Search the Bridge

Mailing List

Contact Us

Staff

Research Briefs

Search Research Briefs
| Browse Research Briefs

Physicians can have key role in helping to deal with substance abuse. Primary care physicians are well positioned to support patients recovering from drug and alcohol addiction. However, a lack of education about the causes and treatment of substance abuse can prevent helping these patients, says a School of Medicine research team led by Richard Saitz, assistant professor of medicine and public health. The study appears in the current issue of the Journal of the American Medical Association.

Because primary care physicians interact with their patients over a span of years or decades, they are ideally suited to monitor their patients' progress, says Saitz. They can facilitate involvement in 12-step recovery groups, encourage finding a job or going to school, and collaborate with addiction-specialty professionals. Physicians can also help patients cope with recovery through regularly scheduled visits. "Small amounts of counseling for a recovering addict, such as five to ten minutes during each visit, may be as effective as more intensive approaches," he says.

According to Saitz, more than 20 percent of adults in primary care settings have a past or current substance use problem. "Physicians should take a nonjudgmental but direct approach when asking their patients about substance abuse," he says. "When knowledgeable about dealing with substance abuse, physicians who convey concern and empathy can build a supportive relationship that may be crucial to recovery.

"Given the current knowledge about relapse prevention and the effectiveness of physician involvement with their patients' substance use problems, primary care physicians should begin the important work of educating themselves to support, monitor, and maintain patients in recovery from alcohol or other drug problems," he adds.

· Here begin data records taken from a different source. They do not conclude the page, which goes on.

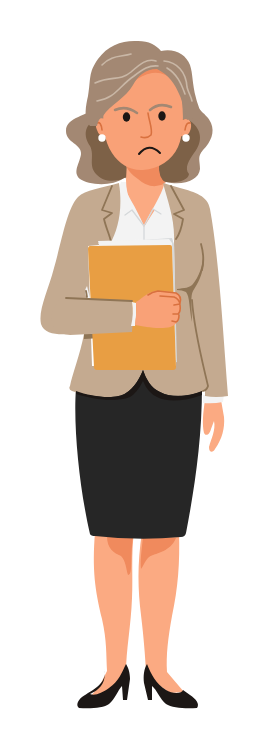
<!DOCTYPE html>
<html lang="en">
<head>
<meta charset="utf-8">
<title>Displeased businesswoman with folder</title>
<style>
:root{--paper:#fff;--skin:#fbaa82;--skin-shade:#f08a5d;--face:#f9a177;--line:#d9713f;--hair:#a38873;--hair-dark:#7d6147;--hair-light:#c9b7a6;--jacket:#c4aa90;--jacket-line:#8f7556;--skirt:#262626;--folder:#e89e43;--sheet:#f3f3f3;--sheet-shade:#d5d8da;--ink:#1c1715}
html,body{margin:0;background:var(--paper);overflow:hidden}
svg{display:block;width:268px;height:749px}
.skin{fill:var(--skin)}
.skin-shade{fill:var(--skin-shade)}
.face{fill:var(--face)}
.hair{fill:var(--hair)}
.hair-dark{fill:var(--hair-dark)}
.jacket{fill:var(--jacket)}
.jacket-shade{fill:var(--jacket-line)}
.skirt{fill:var(--skirt)}
.folder{fill:var(--folder)}
.sheet{fill:var(--sheet)}
.sheet-shade{fill:var(--sheet-shade)}
.ink{fill:var(--ink)}
.pearl{fill:var(--paper)}
.seam,.strand,.skin-line,.brow,.mouth,.fold{fill:none;stroke-linecap:round;stroke-linejoin:round}
.seam{stroke:var(--jacket-line);stroke-width:1.8}
.strand{stroke:var(--hair-light);stroke-width:1.6}
.skin-line{stroke:var(--line);stroke-width:1.6}
.brow{stroke:var(--hair);stroke-width:2.6}
.mouth{stroke:var(--ink);stroke-width:2}
.fold{stroke:var(--sheet-shade);stroke-width:1.3}
</style>
</head>
<body>
<svg viewBox="0 0 268 749" role="img" aria-label="Frowning businesswoman in a beige jacket and black skirt, holding an orange folder">
  <g id="legs">
    <path class="skin" d="M95 532C92 570 95 590 102 619C107 641 106 655 107 671L100 685L90 697L112 690L126 673C126 650 131 626 132 598C133 575 131 555 134 532Z"/>
    <path class="skin" d="M142 532C137 565 138 590 141 615C144 640 145 655 146 671L156 683L170 693L184 692L167 672C166 655 168 638 172 616C178 588 180 563 179 532Z"/>
    <path class="skin-shade" d="M107 536C107 549 114 553 121 556C126 561 126 569 128 575C133 575 130 560 133 536Z"/>
    <path class="skin-shade" d="M143 536C142 549 140 558 141 569C143 567 144 562 149 557C158 552 170 552 176 538Z"/>
  </g>

  <g id="shoes">
    <path class="ink" d="M104 669C108 684 92 690 82 697C77 701 76 706 79 708C90 709 104 708 109 704C115 699 118 690 122 686L123 700L127 700L130 679C130 672 128 667 126 664C122 672 119 681 109 688C102 693 95 696 90 694C99 690 107 683 104 669Z"/>
    <path class="ink" d="M147 664C144 669 143 676 144 683L148 700L152 700L152 686C157 690 160 699 166 704C172 708 186 709 197 708C200 704 196 699 190 695L183 690C182 694 172 694 166 690C156 684 151 674 147 664Z"/>
  </g>

  <path id="skirt" class="skirt" d="M76 388C73 428 80 491 90 534Q91 536 95 536Q138 541 181 537Q185 537 186 533C194 491 202 442 202 386L143 366Z"/>

  <g id="lowered-hand">
    <path class="skin" d="M205 400C203 413 202 424 204 433C206 437 210 434 211 429L214 421C216 430 211 439 209 447C209 453 213 453 215 449C222 439 225 428 224 417L221 400Z"/>
    <path class="sheet" d="M203 395L224 394L223 402Q213 404 203 403Z"/>
  </g>

  <g id="hair-behind">
    <path class="hair" d="M93 108C90 116 66 116 66 131C66 143 82 144 81 154C80 163 72 172 80 179C88 185 112 187 124 178L166 182C184 186 199 180 200 169C200 160 197 157 203 150C211 142 215 132 211 123C207 113 196 111 195 98L150 70Z"/>
    <path class="hair-dark" d="M96 119C83 126 84 137 90 146C95 156 88 165 96 174C103 182 116 183 126 177L162 181C172 184 188 182 189 174C184 168 189 160 194 153C203 142 203 128 187 119Z"/>
  </g>

  <g id="blouse-and-neck">
    <path class="sheet" d="M121 182L164 182L178 240L108 246Z"/>
    <path class="skin" d="M127 160L126 180C126 196 133 210 144 227C153 212 164 199 165 183Q158 179 158 162Z"/>
    <path class="skin-shade" d="M126 166L159 164Q158 178 166 183Q151 191 138 179Q130 174 126 166Z"/>
    <path class="sheet" d="M121 181C126 193 136 207 144 226L132 210L125 216L118 196Z"/>
    <path class="sheet" d="M165 182C161 197 151 210 144 226L153 209L161 215L168 198Z"/>
    <path class="fold" d="M125 215L132 210L144 226L153 209L161 214M144 226V241"/>
  </g>

  <g id="jacket">
    <path class="jacket" d="M119 183C102 188 85 190 78 197C67 208 61 244 54 268C48 291 38 310 41 324C44 334 57 335 70 334L84 334C80 355 72 375 70 386Q68 389 72 391C89 397 117 400 126 393C134 388 140 378 143 370C146 379 151 388 160 392C173 399 195 395 205 390L205 396Q216 398 228 396C223 332 219 258 210 209C208 196 195 192 180 188L163 183C168 202 175 220 174 241L176 366L92 366L88 246L110 244C118 230 123 210 119 183Z"/>
    <path class="jacket-shade" d="M177 289C184 288 190 288 193 284C199 276 203 267 203 253C206 270 198 283 193 291C190 296 192 311 192 322C189 308 190 297 186 292Q182 290 177 290Z"/>
    <path class="jacket-shade" d="M84 334L120 333L131 333L119 337L84 339Z"/>
    <path class="seam" d="M112 186L102 210L112 213L104 219C106 228 110 236 111 242M171 186L184 210L174 214L183 219Q181 232 176 239M201 244Q205 258 202 270M192 300C194 330 202 360 208 386Q207 390 203 391"/>
    <path class="ink" d="M76 391C92 397 117 400 126 393C134 388 140 378 143 370C146 379 151 388 160 392C173 399 190 396 202 391L202 395C184 402 165 402 157 397Q148 393 143 381Q137 393 130 397C115 403 92 399 76 394Z"/>
    <path class="sheet" d="M87 286Q83 292 87 298L90 298Z"/>
    <path class="seam" d="M86 291L87 297"/>
  </g>

  <g id="folder">
    <path class="sheet-shade" d="M98 243L172 238L174 244L177 362L173 363Z"/>
    <path class="sheet" d="M98 241L169 239L172 243L176 360L170 362L166 247L100 248Z"/>
    <path class="folder" d="M90 246L170 245Q172 245 172 247L176 367Q176 370 173 370L97 370Q94 370 94 367L88 249Q88 246 90 246Z"/>
  </g>

  <g id="holding-arm">
    <path class="jacket" d="M60 298L132 301Q134 317 132 332L70 335Q48 333 52 312Z"/>
    <path class="seam" d="M66 298L132 301"/>
    <path class="sheet" d="M132 302L136 303Q137 315 135 326L131 326Q134 314 132 302Z"/>
    <path class="face" d="M136 302C144 297 148 292 156 291C166 291 177 292 180 296Q182 300 180 304Q181 310 179 314Q180 320 177 322C174 327 168 328 160 328C150 328 143 326 135 325Q137 313 136 302Z"/>
    <path class="skin-line" d="M148 295Q152 292 158 291L176 293Q182 296 180 303M160 296L174 297Q179 299 180 304L174 305M180 305Q181 312 178 314L173 314M179 315Q179 321 176 322L172 321"/>
  </g>

  <g id="head">
    <path class="face" d="M105 119C97 116 94 123 97 130Q99 137 106 137Z"/>
    <path class="face" d="M182 120C190 116 193 124 190 131Q188 137 181 136Z"/>
    <path class="face" d="M104 104C102 124 104 141 112 153C119 164 131 171 143 170C159 169 172 160 178 147C184 134 184 114 181 95Q170 66 148 68Q124 77 104 104Z"/>
    <path class="skin-shade" d="M133 82Q143 67 157 68Q169 69 175 82Q164 71 152 73Q142 75 133 82Z"/>
    <circle class="pearl" cx="102" cy="138" r="3.7"/>
    <circle class="pearl" cx="186" cy="138" r="3.7"/>
    <path class="skin-line" d="M148 113C149 121 153 130 151 135Q147 139 141 137M97 123Q101 121 102 130M190 123Q186 122 185 130"/>
    <path class="brow" d="M115 110Q126 105 137 113M150 110Q159 102 171 107"/>
    <ellipse class="ink" cx="126.500" cy="117" rx="3.700" ry="4.700"/>
    <ellipse class="ink" cx="162" cy="116" rx="3.700" ry="4.700"/>
    <path class="mouth" d="M139 154Q149 142 160 153"/>
  </g>

  <g id="hair-front">
    <path class="hair" d="M90 126C83 119 86 105 88 96C91 79 88 73 98 59C108 45 123 40 138 41C149 41 156 45 161 51C174 48 186 54 190 65C193 74 192 83 196 98C199 110 204 115 198 121Q191 116 187 120Q184 105 180 96C175 84 169 75 157 69C145 69 138 76 133 85C126 98 110 105 103 116Q98 119 97 126Z"/>
    <path class="strand" d="M95 83C112 75 119 82 131 72C140 64 147 58 156 61M97 101C116 98 119 86 134 76C143 69 149 65 158 66M102 65C111 55 121 57 131 54M164 61C177 62 186 72 187 87C188 92 191 96 192 101M167 68C177 74 181 83 185 94"/>
  </g>
</svg>
</body>
</html>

Uncovering why great technologies never were. "A computer on every desktop." Not only is that Microsoft's vision statement, it has quickly become a reality in the workplace. But how did consumers end up with MS-DOS and not rival operating system CP/M as the technological standard?

According to School of Management Assistant Professor Melissa Schilling, CP/M's technology was "locked out" of the market. Her recent study has uncovered the economic and strategic factors that drive technological success and failure, and has discovered a reliable way to determine which technologies will thrive. The theory portion of the study was recently published in the Academy of Management Review.

"There are forces which encourage the adoption of technology standards," she says. One force, pressure for compatibility, encourages the market to adopt a dominant design, which can be a single product, a family of products, or a process by which products and services are delivered. The problem, Schilling discovered, is that firms with equally good -- or even better -- products risk being locked out of a market for which there is an entrenched dominant standard.

"Sony's Betamax or Steve Jobs' Next personal computers were terrific technologies that were unable to compete with products that had more complementary goods -- namely videotapes and software -- available," she says. Other factors affecting technological lockout include the size of the installed base, government regulation, and wrong timing of a product's entry into the market.

While other economic research has focused on external market forces driving technology choice, Schilling found that factors such as a firm's internal strategic choices influence technology adoption as well. "A firm that has a greater understanding of the internal forces driving technology selection and that effectively manipulates them should have a competitive advantage in technology markets," she says. A firm's strategy regarding licensing arrangements, aggressive marketing, and bundling will have great impact on its likelihood of being locked out, she found.

"Everyone assumes that Gates' MS-DOS became the dominant standard not because of its technological superiority, but because rival operating system pioneer Gary Kildall chose not to meet with IBM the day they came out to speak with him regarding bundling CP/M with their PCs. This appears to be a pretty random event," she notes. In declining to license his operating system to IBM, however, Kildall forfeited a huge, ready-made market -- afterwards, he could never catch up with Gates' share of the installed base. So, Schilling points out, the apparently random nonmeeting actually affected technology selection in an ordered, predictable way.

"Research Briefs" is written by Joan Schwartz in the Office of the Provost. To read more about BU research, visit http://www.bu.edu/research.

       

15 May 2003
Boston University
Office of University Relations